Frank Christopher admits that his film does not attempt to tell "both sides" of the war between guerrillas and U.S.-backed government troops in El Salvador. "But in no way do we try to hide anything either," he said. "We show the essence of guerrilla war."
That essence was good enough to garner an Academy Award nomination for "In the Name of the People," a San Diego-produced documentary about life behind guerrilla lines in El Salvador. On Wednesday, the National Academy of Motion Picture Arts and Sciences named the film among the Oscar nominees for best feature-length documentary of 1984.
Christopher and Alex W. Drehsler produced the 75-minute documentary for Pan American Films. Isaac Artenstein of Coronado was associate producer. Actor Martin Sheen is narrator.
The film takes a sympathetic look at the people who live and fight in the guerrilla-held territories of Chalatenango, northwest of San Salvador on the Honduran border, and Guazapa, an extinct volcano overlooking San Salvador.
"We went down there with the feeling that these people were defending people under attack. We wanted to look at what kind of society they were building. We knew they were more than just bands of terrorists. And they were, in fact, building an embryonic society," Christopher said.

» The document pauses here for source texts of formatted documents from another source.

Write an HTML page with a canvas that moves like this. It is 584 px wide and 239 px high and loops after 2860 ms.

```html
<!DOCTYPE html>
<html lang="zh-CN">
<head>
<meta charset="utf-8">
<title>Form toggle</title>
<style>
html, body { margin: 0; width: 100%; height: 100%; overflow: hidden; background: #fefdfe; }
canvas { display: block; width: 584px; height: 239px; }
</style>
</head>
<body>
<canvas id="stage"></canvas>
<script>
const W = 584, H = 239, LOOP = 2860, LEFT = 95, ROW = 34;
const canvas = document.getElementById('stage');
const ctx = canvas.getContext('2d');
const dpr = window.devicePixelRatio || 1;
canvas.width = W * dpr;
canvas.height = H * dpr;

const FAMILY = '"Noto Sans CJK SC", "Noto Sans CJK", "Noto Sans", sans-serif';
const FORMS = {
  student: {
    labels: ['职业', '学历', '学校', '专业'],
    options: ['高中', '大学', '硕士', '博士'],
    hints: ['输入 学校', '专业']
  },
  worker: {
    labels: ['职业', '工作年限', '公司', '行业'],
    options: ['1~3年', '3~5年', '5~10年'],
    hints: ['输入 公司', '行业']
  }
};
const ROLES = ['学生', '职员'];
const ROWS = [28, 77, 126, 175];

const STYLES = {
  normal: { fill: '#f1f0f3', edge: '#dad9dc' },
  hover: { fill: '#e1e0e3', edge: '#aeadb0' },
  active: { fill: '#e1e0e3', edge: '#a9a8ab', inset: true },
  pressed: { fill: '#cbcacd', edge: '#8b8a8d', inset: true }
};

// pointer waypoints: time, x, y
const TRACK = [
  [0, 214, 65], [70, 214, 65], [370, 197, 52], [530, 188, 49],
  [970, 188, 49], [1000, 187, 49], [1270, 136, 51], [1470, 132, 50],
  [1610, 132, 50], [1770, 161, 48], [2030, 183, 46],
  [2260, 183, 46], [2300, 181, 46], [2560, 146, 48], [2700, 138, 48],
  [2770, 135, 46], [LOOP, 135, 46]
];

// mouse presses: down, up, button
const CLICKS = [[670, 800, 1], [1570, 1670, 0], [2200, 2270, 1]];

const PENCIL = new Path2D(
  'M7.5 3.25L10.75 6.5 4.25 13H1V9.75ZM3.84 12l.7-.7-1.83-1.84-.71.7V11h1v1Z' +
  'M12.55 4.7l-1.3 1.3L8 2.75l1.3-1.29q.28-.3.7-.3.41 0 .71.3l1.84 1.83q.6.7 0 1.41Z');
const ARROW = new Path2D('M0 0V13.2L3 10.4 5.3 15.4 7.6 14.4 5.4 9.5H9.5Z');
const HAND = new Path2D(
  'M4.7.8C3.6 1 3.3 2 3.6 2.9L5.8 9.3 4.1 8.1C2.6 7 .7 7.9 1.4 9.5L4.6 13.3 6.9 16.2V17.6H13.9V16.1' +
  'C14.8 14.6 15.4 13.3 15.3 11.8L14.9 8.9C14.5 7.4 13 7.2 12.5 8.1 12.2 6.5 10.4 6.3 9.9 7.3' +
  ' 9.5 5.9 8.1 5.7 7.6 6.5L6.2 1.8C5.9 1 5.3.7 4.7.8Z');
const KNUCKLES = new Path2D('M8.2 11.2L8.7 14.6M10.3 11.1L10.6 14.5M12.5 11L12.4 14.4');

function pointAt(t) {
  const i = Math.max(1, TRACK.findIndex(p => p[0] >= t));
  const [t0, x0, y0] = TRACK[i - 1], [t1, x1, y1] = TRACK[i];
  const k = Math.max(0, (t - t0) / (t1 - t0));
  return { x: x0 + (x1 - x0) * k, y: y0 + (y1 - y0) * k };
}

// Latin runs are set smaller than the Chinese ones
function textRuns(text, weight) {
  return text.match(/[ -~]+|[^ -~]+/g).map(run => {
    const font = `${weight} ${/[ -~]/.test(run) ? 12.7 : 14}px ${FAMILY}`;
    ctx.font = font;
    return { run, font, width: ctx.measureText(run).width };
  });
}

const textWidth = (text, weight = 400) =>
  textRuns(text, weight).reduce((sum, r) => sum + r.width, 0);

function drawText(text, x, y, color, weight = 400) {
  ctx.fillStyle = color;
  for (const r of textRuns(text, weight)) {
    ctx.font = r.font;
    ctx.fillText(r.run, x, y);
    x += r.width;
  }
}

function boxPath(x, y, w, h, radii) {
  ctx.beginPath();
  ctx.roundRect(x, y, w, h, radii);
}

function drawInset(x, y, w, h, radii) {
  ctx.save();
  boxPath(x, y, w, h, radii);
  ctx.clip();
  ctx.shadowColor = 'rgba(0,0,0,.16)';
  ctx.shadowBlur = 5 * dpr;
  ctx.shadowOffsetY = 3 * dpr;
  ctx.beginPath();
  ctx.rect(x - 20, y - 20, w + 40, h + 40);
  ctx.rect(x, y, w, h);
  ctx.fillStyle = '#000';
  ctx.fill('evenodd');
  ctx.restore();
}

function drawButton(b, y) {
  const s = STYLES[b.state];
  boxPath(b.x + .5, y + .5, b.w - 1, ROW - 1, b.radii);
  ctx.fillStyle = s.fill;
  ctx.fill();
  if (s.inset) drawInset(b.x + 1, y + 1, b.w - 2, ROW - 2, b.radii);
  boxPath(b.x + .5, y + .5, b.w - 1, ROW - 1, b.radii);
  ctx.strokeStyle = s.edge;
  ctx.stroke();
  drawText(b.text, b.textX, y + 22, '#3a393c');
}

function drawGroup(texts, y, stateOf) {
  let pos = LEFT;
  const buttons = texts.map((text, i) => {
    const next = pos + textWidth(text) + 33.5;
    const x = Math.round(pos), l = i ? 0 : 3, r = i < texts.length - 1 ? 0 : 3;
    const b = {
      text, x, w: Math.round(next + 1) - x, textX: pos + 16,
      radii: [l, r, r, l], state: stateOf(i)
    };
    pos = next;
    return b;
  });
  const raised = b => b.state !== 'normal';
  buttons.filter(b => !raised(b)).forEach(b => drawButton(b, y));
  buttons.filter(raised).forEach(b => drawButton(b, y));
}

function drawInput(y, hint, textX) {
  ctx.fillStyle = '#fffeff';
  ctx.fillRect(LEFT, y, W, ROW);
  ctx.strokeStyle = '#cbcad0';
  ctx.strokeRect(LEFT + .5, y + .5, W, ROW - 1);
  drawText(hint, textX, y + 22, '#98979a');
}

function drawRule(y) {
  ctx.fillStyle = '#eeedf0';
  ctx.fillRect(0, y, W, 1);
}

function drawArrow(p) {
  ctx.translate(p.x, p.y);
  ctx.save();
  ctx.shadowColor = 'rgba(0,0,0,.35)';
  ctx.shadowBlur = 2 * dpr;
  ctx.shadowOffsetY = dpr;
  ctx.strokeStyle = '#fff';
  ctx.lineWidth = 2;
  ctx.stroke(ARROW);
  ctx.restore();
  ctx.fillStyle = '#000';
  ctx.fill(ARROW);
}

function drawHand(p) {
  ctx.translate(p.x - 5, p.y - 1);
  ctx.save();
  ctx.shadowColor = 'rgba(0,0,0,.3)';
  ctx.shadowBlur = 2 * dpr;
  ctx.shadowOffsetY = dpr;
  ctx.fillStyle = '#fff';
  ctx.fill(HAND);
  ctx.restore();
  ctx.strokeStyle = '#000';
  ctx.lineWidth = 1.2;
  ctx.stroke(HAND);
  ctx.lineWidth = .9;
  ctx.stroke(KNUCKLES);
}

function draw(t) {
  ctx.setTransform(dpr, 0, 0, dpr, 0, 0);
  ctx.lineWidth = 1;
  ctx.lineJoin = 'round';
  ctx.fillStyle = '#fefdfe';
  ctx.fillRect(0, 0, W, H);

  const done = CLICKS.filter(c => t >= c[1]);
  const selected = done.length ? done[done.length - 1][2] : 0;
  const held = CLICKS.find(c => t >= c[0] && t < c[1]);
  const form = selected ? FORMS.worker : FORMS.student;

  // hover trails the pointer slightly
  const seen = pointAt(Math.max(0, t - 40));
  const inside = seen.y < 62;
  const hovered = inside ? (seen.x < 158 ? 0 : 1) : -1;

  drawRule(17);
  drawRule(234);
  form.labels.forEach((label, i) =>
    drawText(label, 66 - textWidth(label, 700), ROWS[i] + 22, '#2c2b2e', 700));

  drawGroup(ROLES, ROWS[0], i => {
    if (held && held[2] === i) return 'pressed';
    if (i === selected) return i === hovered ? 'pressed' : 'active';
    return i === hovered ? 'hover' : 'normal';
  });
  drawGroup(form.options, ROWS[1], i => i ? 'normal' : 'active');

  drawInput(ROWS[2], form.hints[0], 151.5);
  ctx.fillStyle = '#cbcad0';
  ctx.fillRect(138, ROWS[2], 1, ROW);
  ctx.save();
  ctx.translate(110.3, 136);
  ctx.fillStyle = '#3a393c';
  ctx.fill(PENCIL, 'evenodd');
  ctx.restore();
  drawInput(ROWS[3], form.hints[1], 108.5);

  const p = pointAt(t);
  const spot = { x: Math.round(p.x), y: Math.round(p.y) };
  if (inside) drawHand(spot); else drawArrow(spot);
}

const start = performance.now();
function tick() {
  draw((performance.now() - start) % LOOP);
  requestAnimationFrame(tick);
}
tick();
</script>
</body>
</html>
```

Drehsler and Christopher, cinematographer John Chapman and sound recorder Douglas Bruce crossed from Honduras to El Salvador--through government lines and into the guerrilla zones--to film for five weeks in February and March, 1982. Afterward, because they had no identification papers, they sought protection in the Mexican Embassy in San Salvador. After a week, they were deported.

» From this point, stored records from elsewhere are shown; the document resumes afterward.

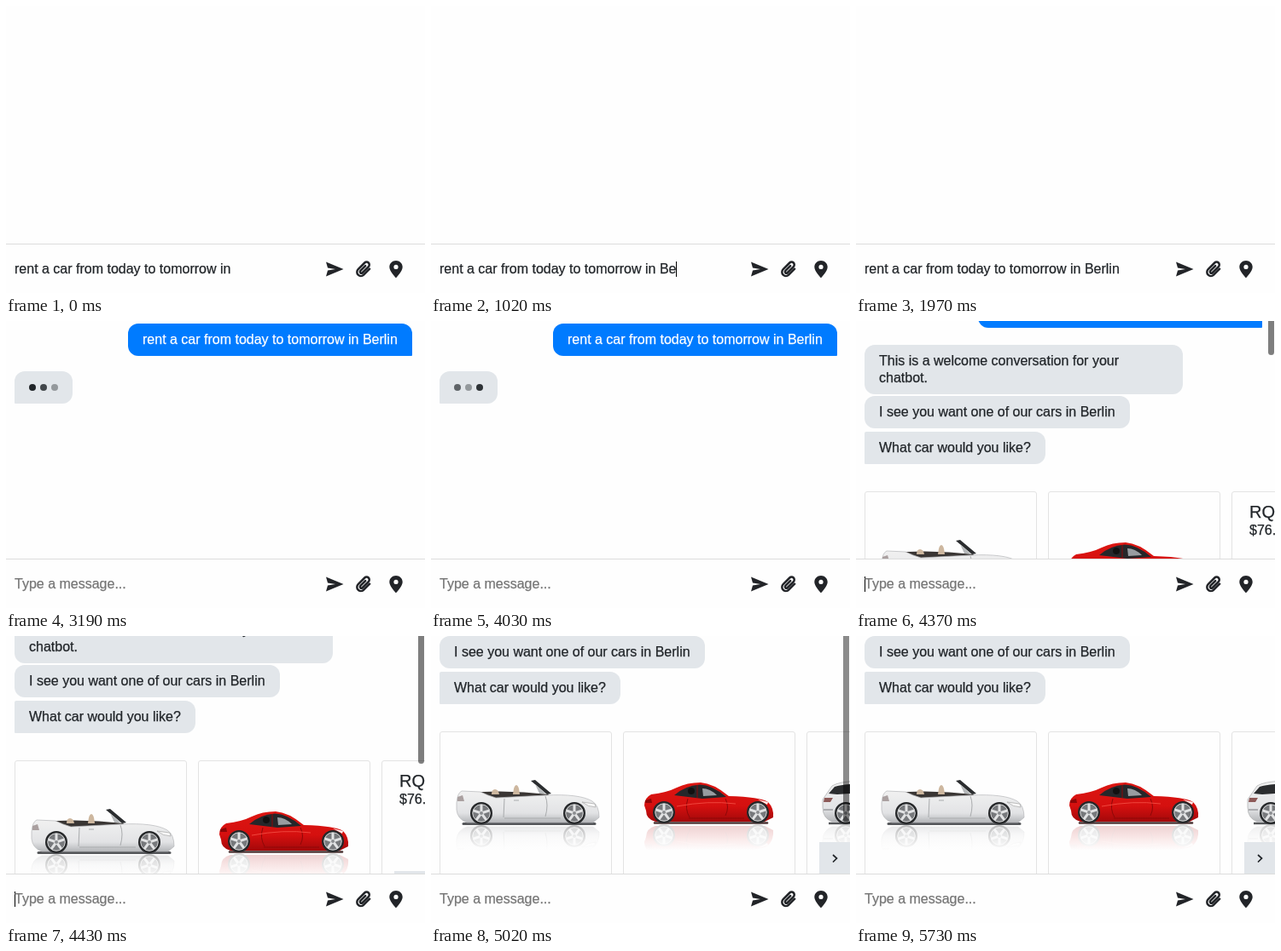
These frames come from a looping animation (491 px wide and 337 px high, 5880 ms). An HTML page:

```html
<!DOCTYPE html>
<html lang="en">
<head>
<meta charset="utf-8">
<title>Car rental chat</title>
<style>
  html, body { margin: 0; width: 100%; height: 100%; overflow: hidden; }
  body { position: relative; background: #fefefe; color: #212529; font: 16px/20px "Liberation Sans", Arial, sans-serif; -webkit-text-stroke: .25px; }
  #view { position: absolute; left: 0; top: 0; width: 491px; height: 279px; overflow: hidden; }
  .bubble, .card, #bar, #next { position: absolute; box-sizing: border-box; }
  .bubble { left: 10px; padding: 9px 17px; border-radius: 12px; background: #e2e6ea; white-space: nowrap; }
  .last { border-bottom-left-radius: 1px; }
  #reply .last { border-top-left-radius: 2px; }
  .mine { left: 143px; top: 3px; width: 333px; background: #007bff; color: #fff; border-bottom-right-radius: 1px; }
  #typing { top: 59px; width: 68px; height: 38px; padding-top: 15px; display: flex; gap: 5px; }
  #typing i { flex: none; width: 8px; height: 8px; border-radius: 4px; background: #212529; }
  .card { top: 233px; width: 202px; height: 320px; border: 1px solid #e3e3e3; border-radius: 3px; overflow: hidden; line-height: 22px; background: #fefefe; }
  .card svg { display: block; }
  .card div { padding: 12px 20px; }
  .card b { display: block; font-size: 20px; font-weight: 400; }
  #next { left: 455px; top: 363px; width: 36px; height: 38px; background: #e2e6ea; }
  #bar { left: 483px; width: 7px; height: 300px; border-radius: 4px; background: #000; }
  #foot { position: absolute; left: 0; top: 279px; width: 491px; height: 57px; border-top: 1px solid #dcdcdc; }
  #foot svg { position: absolute; left: 0; top: -280px; }
  #field { position: absolute; left: 10px; top: 19px; display: flex; white-space: pre; }
  #caret { width: 1px; height: 18px; margin: 1px -1px 0 0; background: #000; }
  #hint { color: #757575; }
</style>
</head>
<body>
<div id="view">
  <div id="log">
    <div class="bubble mine" id="sent">rent a car from today to tomorrow in Berlin</div>
    <div class="bubble last" id="typing"><i></i><i></i><i></i></div>
    <div id="reply">
      <div class="bubble" style="top:61px;width:373px">This is a welcome conversation for your<br>chatbot.</div>
      <div class="bubble" style="top:121px">I see you want one of our cars in Berlin</div>
      <div class="bubble last" style="top:163px">What car would you like?</div>
      <div class="card" style="left:10px">
        <svg width="200" height="170" viewBox="11 113 200 170">
          <defs>
            <linearGradient id="fade" x2="0" y2="1"><stop stop-color="#fefefe" stop-opacity="0"/><stop offset="1" stop-color="#fefefe"/></linearGradient>
            <linearGradient id="white" x2="0" y2="1"><stop stop-color="#f1f1f1"/><stop offset=".7" stop-color="#e2e3e5"/><stop offset="1" stop-color="#b4b6b9"/></linearGradient>
            <linearGradient id="red" x2="0" y2="1"><stop stop-color="#dc1612"/><stop offset=".6" stop-color="#d5100f"/><stop offset="1" stop-color="#a3080a"/></linearGradient>
            <g id="wheel">
              <circle r="13" fill="#26282a"/><circle r="10.5" fill="#77797c"/>
              <path d="M0 0V-10M0 0-9.5-3.1M0 0 9.5-3.1M0 0-5.9 8.1M0 0 5.9 8.1" stroke="#e2e3e4" stroke-width="3"/>
              <circle r="10.2" fill="none" stroke="#d6d7d8"/><circle r="2" fill="#8b8d90"/>
            </g>
          </defs>
          <path d="M38 220.500H192" stroke="#55575a" stroke-width="3" stroke-linecap="round"/>
          <g id="car1">
            <path d="M42 184Q90 180 138 186L135 190H50z" fill="#3a3634"/>
            <path d="M71 186q0-6 4-6t5 6zM96 186q1-11 4-11t4 11z" fill="#cdb79f"/>
            <path d="M30 196Q31 184 36 182L58 183Q66 187 76 190L134 187Q174 185 189 194Q197 199 197 213L190 219H42Q31 215 30 204z" fill="url(#white)" stroke="#b5b7b9" stroke-width=".7"/>
            <path d="M117 170l5-1 19 16-5 1z" fill="#2b2d2f"/>
            <path d="M122 174l12 11h-7z" fill="#b5b8ba"/>
            <path d="M86 191l-1 22M86 214h66M134 188q4 10 0 24M97 193h6" stroke="#a9abad" fill="none"/>
            <path d="M177 195l15 2 1 4q-9 0-16-6z" fill="#f8f8f8" stroke="#a5a5a5" stroke-width=".7"/>
            <path d="M31 189l6-2 2 7h-8z" fill="#aaa0a0"/>
            <use href="#wheel" x="59" y="208"/><use href="#wheel" x="168" y="208"/>
          </g>
          <use href="#car1" transform="matrix(1 0 0 -1 0 443)" opacity=".3"/>
          <path d="M11 222h200v30H11z" fill="url(#fade)"/><path d="M11 251h200v32H11z" fill="#fefefe"/>
        </svg>
        <div><b>Norvenna R-<br>Crest Cabriolet</b>$91.00</div>
      </div>
      <div class="card" style="left:225px">
        <svg width="200" height="170" viewBox="226 113 200 170">
          <path d="M262 219.500H394" stroke="#4d3636" stroke-width="2.500" stroke-linecap="round"/>
          <g id="car2">
            <path d="M250 199Q250 190 258 186Q276 184 288 178Q300 172 316 172Q331 173 349 188Q386 189 395 195Q402 202 401 213L391 218H263Q252 215 252 205z" fill="url(#red)"/>
            <path d="M285 187Q297 176 315 174.500Q330 175 346 189L318 191z" fill="#25272a"/>
            <path d="M318 179q9 0 17 8l-16 1z" fill="#989da1"/>
            <path d="M312 175v15M345 191q5 10 0 20M301 191q-4 12 2 22M302 214h65" stroke="#8d0808" fill="none"/>
            <path d="M288 200Q325 193 357 197" stroke="#f0463d" fill="none"/>
            <path d="M383 192l12 3-1 3z" fill="#fff0ee"/>
            <path d="M251 193l7-2 1 5h-8z" fill="#8c0607"/>
            <circle cx="305" cy="182" r="4" fill="#111"/>
            <use href="#wheel" x="273" y="207"/><use href="#wheel" x="383" y="207"/>
          </g>
          <use href="#car2" transform="matrix(1 0 0 -1 0 441)" opacity=".18"/>
          <path d="M226 222h200v30H226z" fill="url(#fade)"/><path d="M226 251h200v32H226z" fill="#fefefe"/>
        </svg>
        <div><b>Tovena KR-7</b>$53.00</div>
      </div>
      <div class="card" style="left:440px">
        <svg width="200" height="170" viewBox="441 113 200 170">
          <path d="M466 220H600" stroke="#55575a" stroke-width="2.500"/>
          <g id="car3">
            <path d="M459 192L470 176Q478 171 500 170L560 171L610 194V218H470Q459 214 459 201z" fill="url(#white)" stroke="#a9abad" stroke-width=".7"/>
            <path d="M466 185L473 177Q486 173 520 173V183L476 186z" fill="#2b2d2f"/>
            <path d="M461 190h10l-3 5h-8z" fill="#8d5a58"/>
            <path d="M460 204h11" stroke="#77797c"/>
            <use href="#wheel" x="486" y="208"/>
          </g>
          <use href="#car3" transform="matrix(1 0 0 -1 0 442)" opacity=".2"/>
          <path d="M441 222h200v30H441z" fill="url(#fade)"/><path d="M441 251h200v32H441z" fill="#fefefe"/>
        </svg>
        <div><b>RQ 4 Tourer</b>$76.00</div>
      </div>
    </div>
  </div>
  <div id="bar"></div>
  <div id="next"><svg width="36" height="38"><path d="M16 15l4.500 4-4.500 4.500" fill="none" stroke="#212529" stroke-width="1.700"/></svg></div>
</div>
<div id="foot">
  <div id="field"><span id="typed"></span><i id="caret"></i><span id="hint">Type a message...</span></div>
  <svg width="491" height="337" fill="#222428">
    <path transform="translate(373 297)" d="M2 20.500L22.500 12 2 3.500 4 10.500l9 1.500-9 1.500z"/>
    <path transform="translate(419.3 309) rotate(45)" d="M4.600-5V4.800A4.600 4.600 0 0 1-4.600 4.800V-6A3.200 3.200 0 0 1 1.800-6V4.200A1.600 1.600 0 0 1-1.400 4.200V-4" fill="none" stroke="#222428" stroke-width="2.500" stroke-linecap="round"/>
    <path transform="translate(445 297)" d="M12 2C7.700 2 4.300 5.300 4.300 9.500c0 5.200 7.700 12.800 7.700 12.800s7.700-7.600 7.700-12.800C19.700 5.300 16.300 2 12 2zm0 10a2.600 2.600 0 1 1 0-5.200 2.600 2.600 0 0 1 0 5.200z"/>
  </svg>
</div>
<script>
const LOOP = 5880, SEND = 2380, TYPING = 2740, REPLY = 4310, STEP = 60, END = 121;
const KEYS = [840, 1020, 1080, 1250, 1370, 1490];
const $ = id => document.getElementById(id);
const clamp = x => Math.max(0, Math.min(1, x));
const show = (el, on) => { el.style.visibility = on ? "visible" : "hidden"; };
const dots = [...document.querySelectorAll("#typing i")];
const photos = [...document.querySelectorAll(".card > svg")];

// Each dot darkens, holds and fades, 300 ms after the one before it.
function dotAlpha(t, i) {
  const age = t - TYPING - i * 300;
  if (age < 0) return 0.4;
  const p = age % 1200;
  const k = clamp(Math.min(p, 900 - p) / 300);
  return 0.4 + 0.6 * Math.sin(k * Math.PI / 2);
}

function scrollAt(t) {
  if (t < REPLY) return 0;
  const n = Math.floor((t - REPLY) / STEP);
  if (n >= 3) return END;
  return Math.round(END * (1 - Math.cos(Math.PI * (0.058 + n * 0.294))) / 2);
}

function caretOn(t) {
  if (t < SEND) return t >= 420 && t < 1970;
  return Math.floor((t - SEND) / 478.5) % 2 === 0;
}

function draw(t) {
  const sent = t >= SEND, replied = t >= REPLY;
  const count = KEYS.filter(k => t >= k).length;
  $("typed").textContent = sent ? "" : "rent a car from today to tomorrow in " + "Berlin".slice(0, count);
  show($("hint"), sent);
  show($("caret"), caretOn(t));
  show($("sent"), sent);
  show($("typing"), sent && !replied);
  dots.forEach((d, i) => { d.style.opacity = dotAlpha(t, i); });

  const y = scrollAt(t);
  show($("reply"), replied);
  show($("next"), replied);
  $("log").style.transform = $("next").style.transform = `translateY(${-y}px)`;
  photos.forEach((p, i) => {
    p.style.display = t >= REPLY + STEP * (i < 2 ? 1 : 3) ? "block" : "none";
  });
  $("bar").style.top = -81 - (END - y) * 2.03 + "px";
  $("bar").style.opacity = y > 1 ? 0.5 * clamp(1 - (t - 5000) / 230) : 0;
}

const start = performance.now();
function frame() {
  draw((performance.now() - start) % LOOP);
  requestAnimationFrame(frame);
}
frame();
</script>
</body>
</html>
```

The film was not completed until last year, Christopher said, because of a shortage of money and a need to distance themselves from the material.
"We needed to gain perspective," he said. "The experience was an overwhelming one. Our first version reflected our own knowledge, but didn't communicate with other people who had no background on Central America. We showed it to a lot of different audiences and we had to go searching for footage from the networks to get scenes that make a historical and social context."
Christopher estimated that it cost $150,000 to produce the film, $50,000 of which has yet to be paid.
"Raising the money for post-production was an enormous task," Christopher said. But the film is beginning to earn money.
In showings in San Diego and San Francisco, the documentary has sold about $1,500 worth of tickets a day.
"I'm really very excited about the nomination because I think one of the problems we have for this film is to get exposure," Christopher said. "I think even if we don't win, the nomination will elevate the film out of all the other documentaries made last year."